**Task directions**
This task calls for copying each line below that contains "lines".

Start of Supplied data

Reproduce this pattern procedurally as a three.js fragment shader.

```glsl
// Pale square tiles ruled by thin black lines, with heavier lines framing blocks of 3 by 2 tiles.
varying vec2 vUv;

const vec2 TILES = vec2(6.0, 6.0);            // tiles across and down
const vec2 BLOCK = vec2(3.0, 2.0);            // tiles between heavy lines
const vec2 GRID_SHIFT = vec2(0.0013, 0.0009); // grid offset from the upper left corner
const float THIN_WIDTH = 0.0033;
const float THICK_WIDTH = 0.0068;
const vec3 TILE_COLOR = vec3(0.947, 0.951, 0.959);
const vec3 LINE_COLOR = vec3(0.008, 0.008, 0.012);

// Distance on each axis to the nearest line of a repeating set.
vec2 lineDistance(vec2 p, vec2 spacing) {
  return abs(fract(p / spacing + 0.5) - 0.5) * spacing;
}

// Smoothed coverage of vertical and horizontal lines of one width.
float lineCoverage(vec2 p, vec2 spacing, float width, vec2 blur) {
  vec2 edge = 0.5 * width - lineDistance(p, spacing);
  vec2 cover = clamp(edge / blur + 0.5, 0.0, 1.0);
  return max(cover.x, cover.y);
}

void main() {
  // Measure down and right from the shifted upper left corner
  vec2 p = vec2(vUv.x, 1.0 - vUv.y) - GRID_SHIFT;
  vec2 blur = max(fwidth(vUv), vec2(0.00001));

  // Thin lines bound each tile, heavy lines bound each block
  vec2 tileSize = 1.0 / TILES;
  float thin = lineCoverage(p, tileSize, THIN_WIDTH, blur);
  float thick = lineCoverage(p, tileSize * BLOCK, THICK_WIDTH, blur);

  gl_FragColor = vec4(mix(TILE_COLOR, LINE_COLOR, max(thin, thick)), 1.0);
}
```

End of Supplied data

**Solved exercise**
// Pale square tiles ruled by thin black lines, with heavier lines framing blocks of 3 by 2 tiles.
const vec2 BLOCK = vec2(3.0, 2.0);            // tiles between heavy lines
// Smoothed coverage of vertical and horizontal lines of one width.
  // Thin lines bound each tile, heavy lines bound each block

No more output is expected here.